Brazilian broiler exports might reach a new record of 4.85 million tonnes in 2022, according to ABPA (Brazilian Association for Animal Protein). This would be 5% more than in 2021 when the country exported 4.6 million tonnes.
The entity presented these numbers in December, forecasting 14.6 million tonnes of production in 2022, or 1.5% more than the previous year.
According to a report by Rabobank, even with the 18% drop in Brazilian shipments to China (the largest destination for Brazilian exports, accounting for around 12% of the total), chicken meat exports continue to rise.
In October 2022, for example, protein exports increased by 5% in volume and 29% in value. Higher feed costs are being absorbed by the foreign market, which has also increased the competitiveness of Brazilian broilers on the international scene.
The United Arab Emirates, which followed China as the second-largest destination, recorded a 22% increase in shipments. Japan had a drop of 3% in the same period.
The European Union and the United Kingdom stand out and should overtake Saudi Arabia as the fourth-largest destination for Brazilian chicken meat, with a 16% increase in purchases from Brazil.
The Philippines, Singapore and South Korea also increased imports and should continue to bring opportunities with rises of 45%, 53% and 63%, respectively.
In the same period, Mexico increased its imports from Brazil by 29% after reducing import tariffs to zero, remaining a good option for Brazil. Rabobank projects an increase in exports of 4% to 5%, year-on-year, in volume for 2022. Almost the same level in comparison to ABPA’s forecast.
The projected scenario in 2023 is even more positive with sales abroad reaching 5.200 million tonnes, which would be an increase of 8.5%. Brazilian poultry production also might grow 2% to total 14.750 million tonnes.
With regard to per capita consumption, the index remained practically stable at 45.5 kg/year in 2021, 45.1 kg/year in 2022, and 45.5 kg/year in 2023.
Brazil is the main exporter and second-largest producer of this protein in the world, second only to the United States, which, according to ABPA, should end 2022 at 20.875 million tonnes, up 2.2% compared to 2021.
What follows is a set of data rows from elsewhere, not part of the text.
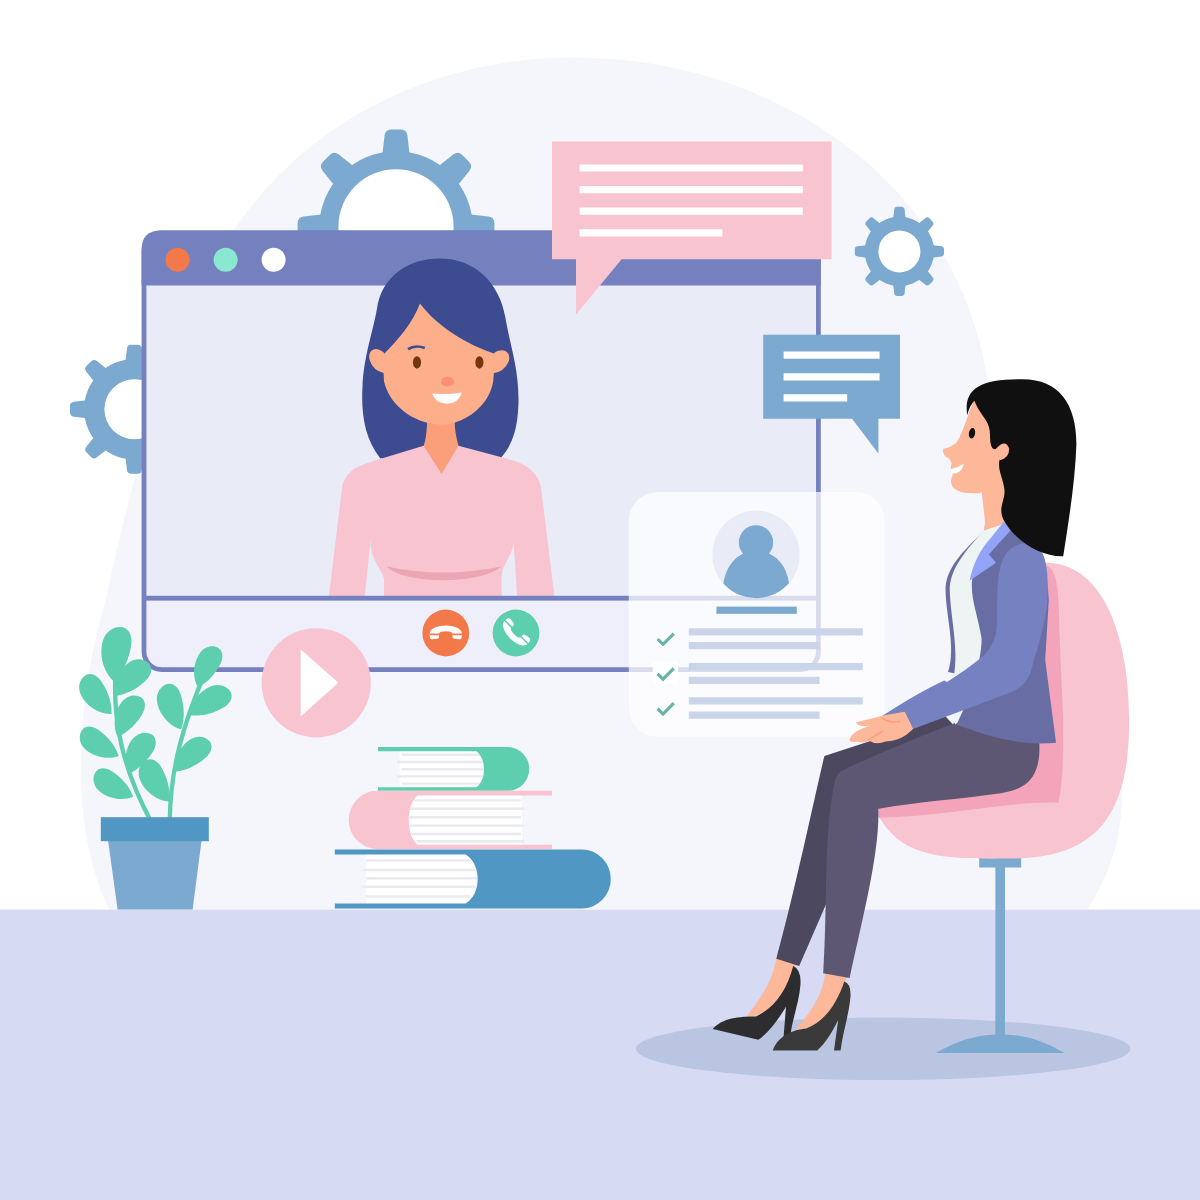
<!DOCTYPE html>
<html lang="en">
<head>
<meta charset="utf-8">
<title>Online job interview illustration</title>
<style>
:root{
  --white:#fff; --backdrop:#f5f5fc; --floor:#d6daf2; --shadow:#b9c5e1;
  --steel:#7ba9cf; --blue:#5197c3; --frame:#7581be; --screen:#e9ecf7; --panel:#eeeffa;
  --pink:#f8c4d0; --pink-mid:#f3a4ba; --pink-fold:#eba5b3;
  --orange:#f3784a; --mint:#8ae8d0; --green:#5dcfae; --check:#67b3a6; --rule:#cad5e9;
  --page:#e9e9f0; --skin:#fdae8a; --skin-shade:#fb9f7b; --nose:#f99072; --skin-light:#fdb799;
  --navy-hair:#3d4c90; --black-hair:#101010; --brown:#74350f;
  --jacket:#7581c1; --jacket-dark:#686da4; --collar:#93a4f8; --shirt:#eef3f3;
  --trouser:#5d5773; --trouser-dark:#4c4860; --shoe:#3a3a3b; --shoe-dark:#2d2d2f;
}
*{margin:0;padding:0}
html,body{width:1200px;height:1200px;overflow:hidden;background:var(--white)}
.illustration{display:block;width:1200px;height:1200px}
.white{fill:var(--white)} .steel{fill:var(--steel)} .blue{fill:var(--blue)}
.pink{fill:var(--pink)} .pink-mid{fill:var(--pink-mid)} .green{fill:var(--green)}
.orange{fill:var(--orange)} .mint{fill:var(--mint)} .frame{fill:var(--frame)}
.skin{fill:var(--skin)} .skin-light{fill:var(--skin-light)} .navy-hair{fill:var(--navy-hair)}
.jacket{fill:var(--jacket)} .jacket-dark{fill:var(--jacket-dark)}
.message-lines{stroke:var(--white);stroke-width:6;fill:none}
.page-lines{stroke:var(--page);stroke-width:2;fill:none}
.rules{stroke:var(--rule);stroke-width:6;fill:none}
.stem{stroke:var(--green);stroke-width:3.6;fill:none}
</style>
</head>
<body>
<svg class="illustration" viewBox="0 0 1000 1000" role="img" aria-label="A candidate on a chair in an online interview with a woman on a video call window">
  <defs>
    <path id="tooth" d="M-11.500 -60 L-9.500 -77 Q-9 -82 -4 -82 H4 Q9 -82 9.500 -77 L11.500 -60Z"/>
    <g id="gear">
      <circle r="64"/>
      <use href="#tooth"/>
      <use href="#tooth" transform="rotate(45)"/>
      <use href="#tooth" transform="rotate(90)"/>
      <use href="#tooth" transform="rotate(135)"/>
      <use href="#tooth" transform="rotate(180)"/>
      <use href="#tooth" transform="rotate(225)"/>
      <use href="#tooth" transform="rotate(270)"/>
      <use href="#tooth" transform="rotate(315)"/>
    </g>
    <path id="leaf" d="M0 0 C-7 -5 -12 -16 -10 -26 C-8.500 -33 -3 -36.500 2 -36 C8 -35 9.500 -28 8.500 -22 C7.500 -12 4 -5 0 0Z"/>
    <g id="handset">
      <path d="M-13.500 .5 C-13 -8.500 13 -8.500 13.500 .5 L5.500 .5 Q5 -1.500 0 -1.500 Q-5 -1.500 -5.500 .5Z"/>
      <path d="M-13.500 1.800 H-5.500 Q-5.300 4.300 -7 4.700 L-11 5.300 Q-13.500 5.300 -13.500 1.800Z"/>
      <path d="M13.500 1.800 H5.500 Q5.300 4.300 7 4.700 L11 5.300 Q13.500 5.300 13.500 1.800Z"/>
    </g>
    <path id="tick" d="M0 0 L4.500 4.500 L13.500 -4.500" fill="none" stroke="var(--check)" stroke-width="2.600"/>
    <clipPath id="avatar-clip"><circle cx="630" cy="462" r="36.500"/></clipPath>
  </defs>

  <g id="background">
    <path fill="var(--backdrop)" d="M91 758 C58 690 62 590 88 500 C112 390 140 285 192 196 C256 98 365 48 478 48 C648 48 792 152 821 306 C840 420 890 500 918 580 C944 650 940 706 906 758Z"/>
    <rect y="758" width="1000" height="242" fill="var(--floor)"/>
    <ellipse cx="736" cy="874" rx="206" ry="26" fill="var(--shadow)"/>
  </g>

  <g id="gears">
    <use href="#gear" class="steel" transform="translate(330 190)"/>
    <circle class="white" cx="330" cy="189" r="48"/>
    <use href="#gear" class="steel" transform="translate(112 341) scale(.655)"/>
    <circle class="white" cx="112" cy="341" r="25"/>
    <use href="#gear" class="steel" transform="translate(749.500 209.500) scale(.453)"/>
    <circle class="white" cx="749.500" cy="209.500" r="17.500"/>
  </g>

  <g id="call-window">
    <rect x="120" y="194" width="562" height="364" rx="15" fill="var(--panel)"/>
    <rect x="120" y="236" width="562" height="262" fill="var(--screen)"/>
    <path class="frame" d="M118 238 V208 Q118 192 134 192 H668 Q684 192 684 208 V238Z"/>
    <rect x="120" y="194" width="562" height="364" rx="15" fill="none" stroke="var(--frame)" stroke-width="4"/>
    <circle class="orange" cx="148" cy="216.500" r="10"/>
    <circle class="mint" cx="188" cy="216.500" r="10"/>
    <circle class="white" cx="228" cy="216.500" r="10"/>
  </g>

  <g id="interviewer">
    <path class="navy-hair" d="M317 382 C304 366 301 345 302 324 C303 297 310 280 314 258 C318 229 342 215.500 366 215.500 C396 215.500 416 236 421 264 C425 288 433 308 432 338 C431 362 425 373 417 382Z"/>
    <path fill="var(--skin-shade)" d="M356 346 H379 V355 Q380 366 383 374 L368 397 L352 374 Q356 366 356 346Z"/>
    <path class="skin" d="M320 294 C312 287 306 293 308 300 Q311 309 320 311Z"/>
    <path class="skin" d="M412 294 C420 289 426 294 424 301 Q420 310 411 311Z"/>
    <path class="skin" d="M319 296 C332 283 344 269 350 253 C364 272 390 288 413 295 L411 318 C407 341 384 354 368 354 C350 354 326 342 320 318Z"/>
    <path fill="none" stroke="var(--navy-hair)" stroke-width="2.200" d="M340 291 Q346 287 354 290"/>
    <ellipse cx="347.500" cy="302" rx="3.400" ry="5.200" fill="var(--brown)"/>
    <ellipse cx="399.500" cy="302" rx="3.400" ry="5.200" fill="var(--brown)"/>
    <ellipse cx="373" cy="318" rx="5.500" ry="4" fill="var(--nose)"/>
    <path class="white" d="M360 328 Q373 329 385 327 Q382 336.500 372 336.500 Q363 336 360 328Z"/>
    <path class="pink" d="M274 497 L285 407 C287 393 298 388 312 384 L353 371.500 L368 395 L382 371.500 L425 383 C440 387 449 395 451 407 L462 497 H431 L428 452 C426 466 418 470 418 482 V497 H320 V482 C316 470 308 466 309 448 L304 497Z"/>
    <path fill="var(--pink-fold)" d="M322 472 Q369 482 418 472 Q404 483 369 483.500 Q334 483 322 472Z"/>
  </g>

  <g id="call-controls">
    <rect x="120" y="496.500" width="562" height="4" class="frame"/>
    <circle class="orange" cx="371.500" cy="527.500" r="19.500"/>
    <use href="#handset" class="white" transform="translate(371.500 527.500)"/>
    <circle class="green" cx="430" cy="527.500" r="19.500"/>
    <use href="#handset" class="white" transform="translate(429.500 527.500) rotate(-135)"/>
  </g>

  <g id="speech-bubbles">
    <path class="pink" d="M460 118 H693 V216 H518 L480 262 V216 H460Z"/>
    <path class="message-lines" d="M483 140H669M483 158H669M483 176H669M483 194H602"/>
    <path class="steel" d="M636 279 H750 V349 H732 V378 L710 349 H636Z"/>
    <path class="message-lines" d="M653 296H733M653 314H733M653 331.500H706"/>
  </g>

  <g id="profile-card">
    <rect x="524" y="410" width="213" height="204" rx="24" class="white" opacity=".72"/>
    <circle cx="630" cy="462" r="36.500" fill="var(--screen)"/>
    <g clip-path="url(#avatar-clip)" class="steel">
      <circle cx="630" cy="452" r="14.300"/>
      <path d="M622 460 H638 Q657 467 658 492 V500 H602 V492 Q604 467 622 460Z"/>
    </g>
    <rect class="steel" x="597" y="505.500" width="67" height="6"/>
    <path class="rules" d="M574 526.500H719M574 538H683M574 555.500H719M574 567H683M574 584H719M574 596H683"/>
    <path class="white" d="M544 551h21v19h-21z"/>
    <use href="#tick" x="548" y="532.500"/>
    <use href="#tick" x="548" y="561.500"/>
    <use href="#tick" x="548" y="590.500"/>
  </g>

  <g id="play-button">
    <circle class="pink" cx="263.500" cy="569" r="45.500"/>
    <path class="white" d="M250.500 541 L282 569 L250.500 597Z"/>
  </g>

  <g id="plant">
    <path class="stem" d="M125 683 C104 643 92 602 97 550"/>
    <path class="stem" d="M141.500 683 C142 640 153 602 172 558"/>
    <g class="green">
      <use href="#leaf" transform="translate(95 568) rotate(6) scale(1.270)"/>
      <use href="#leaf" transform="translate(93 595) rotate(-37) scale(1.080)"/>
      <use href="#leaf" transform="translate(95 580) rotate(45) scale(1.100)"/>
      <use href="#leaf" transform="translate(98 614) rotate(28) scale(1.060)"/>
      <use href="#leaf" transform="translate(99 630) rotate(-57) scale(1.040)"/>
      <use href="#leaf" transform="translate(107 645) rotate(28) scale(1.060)"/>
      <use href="#leaf" transform="translate(111 664) rotate(-59) scale(1.040)"/>
      <use href="#leaf" transform="translate(165 573) rotate(24) scale(1.030)"/>
      <use href="#leaf" transform="translate(151 608) rotate(-20) scale(1.100)"/>
      <use href="#leaf" transform="translate(158 596) rotate(58) scale(1.090)"/>
      <use href="#leaf" transform="translate(146 643) rotate(46) scale(1.060)"/>
      <use href="#leaf" transform="translate(141 668) rotate(-32) scale(1.100)"/>
    </g>
    <path class="steel" d="M90 700 H168 L160.500 758 H98Z"/>
    <rect class="blue" x="84" y="681" width="90" height="20"/>
  </g>

  <g id="books">
    <path class="white" d="M333 625 H402 V657 H333Z"/>
    <path class="page-lines" d="M335 629H400M331 635H402M335 641H404M331 647H402M335 653H400"/>
    <path class="green" d="M315 622.500 H423 A18 18.200 0 0 1 423 659 H315 V656 H397 C405.500 650 405.500 632 397 626 H315Z"/>
    <path class="white" d="M342 662 H435 V705 H342Z"/>
    <path class="page-lines" d="M345 667H434M341 674H437M341 681H434M341 688H437M343 695H434M347 701H437"/>
    <path class="pink" d="M460 659 H313 A24 24.300 0 0 0 313 707.500 H460 V704 H348 C338 696 338 671 348 663 H460Z"/>
    <path class="white" d="M305 711 H396 V754 H305Z"/>
    <path class="page-lines" d="M305 717H392M302 725H396M305 732H398M302 739H396M305 747H392"/>
    <path class="blue" d="M279 708 H485 A24 24.500 0 0 1 485 757 H279 V753 H388 C401.500 745 401.500 720 388 712 H279Z"/>
  </g>

  <g id="chair">
    <path class="steel" d="M816 712 H851 V723 H837.500 V862 Q863 863 887 877.500 H780 Q804 863 829.500 862 V723 H816Z"/>
    <path class="pink" d="M868 469 C920 466 941 532 941 600 C941 680 914 716 840 715.500 C782 716 752 714 732 680 L780 650 L860 620Z"/>
    <path class="pink-mid" d="M866 470 C884 468 882 500 883 530 L886 600 C886 630 886 650 882 669 C845 667 790 680 732 681.500 V668 L850 640Z"/>
  </g>

  <g id="candidate">
    <g id="candidate-legs">
      <path class="skin-light" d="M647 797 L664 803 L661 814 C653 834 640 847 622 847 C635 831 645 815 647 797Z"/>
      <path fill="var(--shoe-dark)" d="M594 857.500 C602 848 616 847 630 847 C646 840 656 824 661 805 Q668 808 667 821 C666 835 660 850 658.500 864 H653 L655 839 C649 849 641 860 632 866.500Z"/>
      <path fill="var(--trouser-dark)" d="M788 597 L742 612 L687 630 C682 650 662 745 647 799 L666 805 L689 752 L706 645 L800 610Z"/>
      <path class="skin-light" d="M688 809 L706 813 L702 826 C695 846 684 857 663 858 C676 843 686 829 688 809Z"/>
      <path fill="var(--shoe)" d="M644 875.500 C648 863 661 858 672 857 C688 851 698 835 703.500 818 Q710 820 708.500 833 C707 847 702 862 700.500 875.500 H695 L698.500 850 C693 861 688 869 681 875.500Z"/>
      <path fill="var(--trouser)" d="M797 602 C820 611 845 617 866 618 C868 648 855 658 834 661 C800 666 765 668 732 674 C733 712 718 768 708 815 L686 811 C690 750 686 700 695 654 Q696 644 706 640 C730 629 770 612 797 602Z"/>
    </g>
    <g id="candidate-body">
      <path class="skin-light" d="M817 400 L821 436 Q818 446 824 446 L846 432 L836 390Z"/>
      <path class="jacket-dark" d="M822 441 C802 459 788 474 788 491 C788 513 797 540 790 560 L800 562 L815 480Z"/>
      <path fill="var(--shirt)" d="M820 442 C803 460 791 476 791.500 492 C792 514 799 540 795 563 L796 604 L822 580 L832 500 L838 436Z"/>
      <path class="jacket-dark" d="M838 436 C862 450 873 468 874 500 L871 550 L880 619 C850 622 822 613 797 604 C808 582 818 552 818 532 C814 508 806 493 812 474 C816 458 829 446 838 436Z"/>
      <path fill="var(--collar)" d="M838 433 L826 448 C816 459 811 470 808 484 L830 469 L824 462 L843 441Z"/>
      <path class="jacket" d="M733 598 Q765 577 787 567 L795 572 L755 600Z"/>
      <path class="skin-light" d="M733 597 L713 602 Q716 606 726 605 C716 607 710 611 708 616 Q708 619 714 618 C716 619 722 619 724 617 Q730 621 738 618 C750 617 757 612 762 606 L755 593 L737 596Z"/>
      <path fill="none" stroke="var(--skin-shade)" stroke-width="1.200" d="M723 617 L736 609M735 598 Q741 603 750 601"/>
      <path class="jacket" d="M852 453 C870 450 874 468 873 497 C872 520 864 540 859 560 Q855 572 842 577 L761 607.500 L753 591 C775 577 800 563 820 546 Q830 537 831 520 C831 500 830 480 836 465 Q841 455 852 453Z"/>
    </g>
    <g id="candidate-head">
      <path class="skin-light" d="M812 333 C806 346 803 360 797 369 Q792 373 786 374 Q785 380 791 382 L793 386 L792 392 L794 396 Q791 401 794 406 Q800 412 816 411 L840 400 L846 360 L830 335Z"/>
      <path fill="var(--black-hair)" d="M806 346 C803 325 815 316 850 316 C882 315 897 336 897 370 C896 400 891 432 886 463.500 C868 464 848 452 838 436 C830 424 838 418 837 408 C836 398 831 392 833 383 L831 374 C826 376 825 370 825 362 C825 350 817 347 812 334 Q808 338 806 346Z"/>
      <path class="skin-light" d="M830 374 Q838 365 841 374 Q841 382 833 383.500Z"/>
      <ellipse cx="810" cy="361" rx="2.600" ry="4.400" fill="var(--black-hair)" transform="rotate(10 810 361)"/>
      <path class="white" d="M792 391 Q798 390 803 386.500 Q802 395 793 395Z"/>
    </g>
  </g>
</svg>
</body>
</html>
The main risk against these forecasts is avian influenza, which advanced over many countries in South America, namely Colombia, Peru, Ecuador, Venezuela and Chile.